== Work to be completed ==
In the records below, count every line that includes the word "width". Provide the total alone.

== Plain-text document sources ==
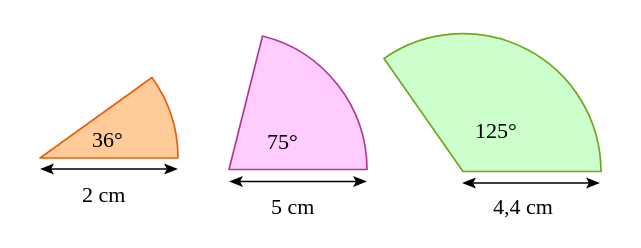
<!DOCTYPE html>
<html lang="en">
<head>
<meta charset="utf-8">
<title>Circular sectors</title>
<style>
:root {
  --ink: #000;
  --paper: #fff;
  --orange-fill: #ffcc99;
  --orange-line: #e8620c;
  --pink-fill: #ffccff;
  --pink-line: #b03a94;
  --green-fill: #ccffcc;
  --green-line: #6fa81c;
}
html, body { margin: 0; overflow: hidden; background: var(--paper); }
.diagram {
  position: relative;
  width: 641px;
  height: 248px;
  overflow: hidden;
  color: var(--ink);
  font: 22px/24px "Liberation Serif", "Times New Roman", serif;
}
.shapes { display: block; }
.sector { stroke-width: 1.7; stroke-linejoin: round; }
.orange { fill: var(--orange-fill); stroke: var(--orange-line); }
.pink { fill: var(--pink-fill); stroke: var(--pink-line); }
.green { fill: var(--green-fill); stroke: var(--green-line); }
.shaft { stroke: var(--ink); stroke-width: 1.7; }
.label { position: absolute; white-space: nowrap; }
.orange-angle { left: 92px; top: 128px; }
.orange-radius { left: 82px; top: 183px; }
.pink-angle { left: 267px; top: 130px; }
.pink-radius { left: 271px; top: 195px; }
.green-angle { left: 475px; top: 119px; }
.green-radius { left: 493px; top: 195px; }
</style>
</head>
<body>
<main class="diagram">
  <svg class="shapes" width="641" height="248" viewBox="0 0 641 248" aria-hidden="true">
    <defs>
      <g id="radius-arrow">
        <line class="shaft" x1="8" y1="0" x2="130" y2="0"/>
        <path d="M0 0L14 -5.5L11 0L14 5.5Z"/>
        <path d="M138 0L124 -5.5L127 0L124 5.5Z"/>
      </g>
    </defs>
    <path class="sector orange" d="M40 158L152 77.5A138 138 0 0 1 178 158Z"/>
    <path class="sector pink" d="M229 169.5L262.5 36A138 138 0 0 1 367 169.5Z"/>
    <path class="sector green" d="M463 171.5L384 58.5A138 138 0 0 1 601 171.5Z"/>
    <use href="#radius-arrow" x="40" y="169"/>
    <use href="#radius-arrow" x="229" y="181.5"/>
    <use href="#radius-arrow" x="462" y="183"/>
  </svg>
  <span class="label orange-angle">36°</span>
  <span class="label orange-radius">2 cm</span>
  <span class="label pink-angle">75°</span>
  <span class="label pink-radius">5 cm</span>
  <span class="label green-angle">125°</span>
  <span class="label green-radius">4,4 cm</span>
</main>
</body>
</html>
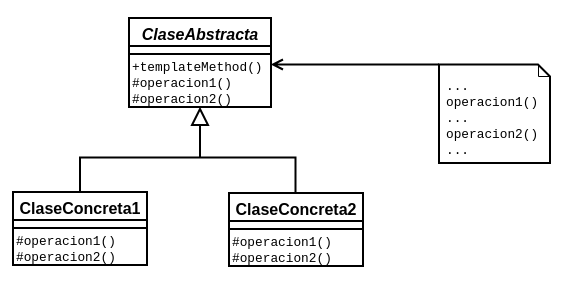
<!DOCTYPE html>
<html lang="es">
<head>
<meta charset="utf-8">
<title>Diagrama de clases: método plantilla</title>
<style>
:root {
  --ink: #000;
  --paper: #fff;
}
* { box-sizing: border-box; margin: 0; padding: 0; }
body { background: var(--paper); overflow: hidden; }
.diagram {
  position: relative;
  width: 564px;
  height: 284px;
  overflow: hidden;
  background: var(--paper);
  color: var(--ink);
}
.connectors {
  position: absolute;
  inset: 0;
  fill: none;
  stroke: var(--ink);
  stroke-width: 2;
}
.connectors .solid { fill: var(--paper); }
.connectors .fold { stroke-width: 1; }
.class-box {
  position: absolute;
  width: 136px;
  border: 2px solid var(--ink);
  background: var(--paper);
}
.class-name {
  height: 26px;
  padding-top: 4px;
  font: bold 16px/24px "Liberation Sans", Arial, sans-serif;
  text-align: center;
  white-space: nowrap;
}
.attributes {
  height: 10px;
  border: solid var(--ink);
  border-width: 2px 0;
}
.operations, .note {
  font: 12.8px/16px "Liberation Mono", "Courier New", monospace;
  list-style: none;
  white-space: nowrap;
}
.operations { height: 35px; padding: 5px 0 0 2px; }
.abstract { left: 128px; top: 17px; width: 144px; }
.abstract .class-name { font-style: italic; }
.abstract .operations { height: 51px; }
.concrete-1 { left: 12px; top: 191px; }
.concrete-2 { left: 228px; top: 192px; }
.note { position: absolute; left: 446px; top: 79px; }
</style>
</head>
<body>
<main class="diagram">
  <svg class="connectors" width="564" height="284" viewBox="0 0 564 284" aria-hidden="true">
    <path class="inheritance" d="M80 192V157.5H200V125M200 157.5H295.5V193"/>
    <path class="note-link" d="M439 64.5H273M283 59.5L273 64.5L283 69.5"/>
    <path class="note-shape solid" d="M439 64.5H538L550 76.5V163H439Z"/>
    <path class="fold" d="M538.5 65V76.5H550"/>
  </svg>

  <section class="class-box abstract">
    <h2 class="class-name">ClaseAbstracta</h2>
    <div class="attributes"></div>
    <ul class="operations">
      <li>+templateMethod()</li>
      <li>#operacion1()</li>
      <li>#operacion2()</li>
    </ul>
  </section>

  <section class="class-box concrete-1">
    <h2 class="class-name">ClaseConcreta1</h2>
    <div class="attributes"></div>
    <ul class="operations">
      <li>#operacion1()</li>
      <li>#operacion2()</li>
    </ul>
  </section>

  <section class="class-box concrete-2">
    <h2 class="class-name">ClaseConcreta2</h2>
    <div class="attributes"></div>
    <ul class="operations">
      <li>#operacion1()</li>
      <li>#operacion2()</li>
    </ul>
  </section>

  <ul class="note">
    <li>...</li>
    <li>operacion1()</li>
    <li>...</li>
    <li>operacion2()</li>
    <li>...</li>
  </ul>

  <svg class="connectors" width="564" height="284" viewBox="0 0 564 284" aria-hidden="true">
    <polygon class="solid" points="200,109 208,125 192,125"/>
  </svg>
</main>
</body>
</html>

== Solution to this task ==
12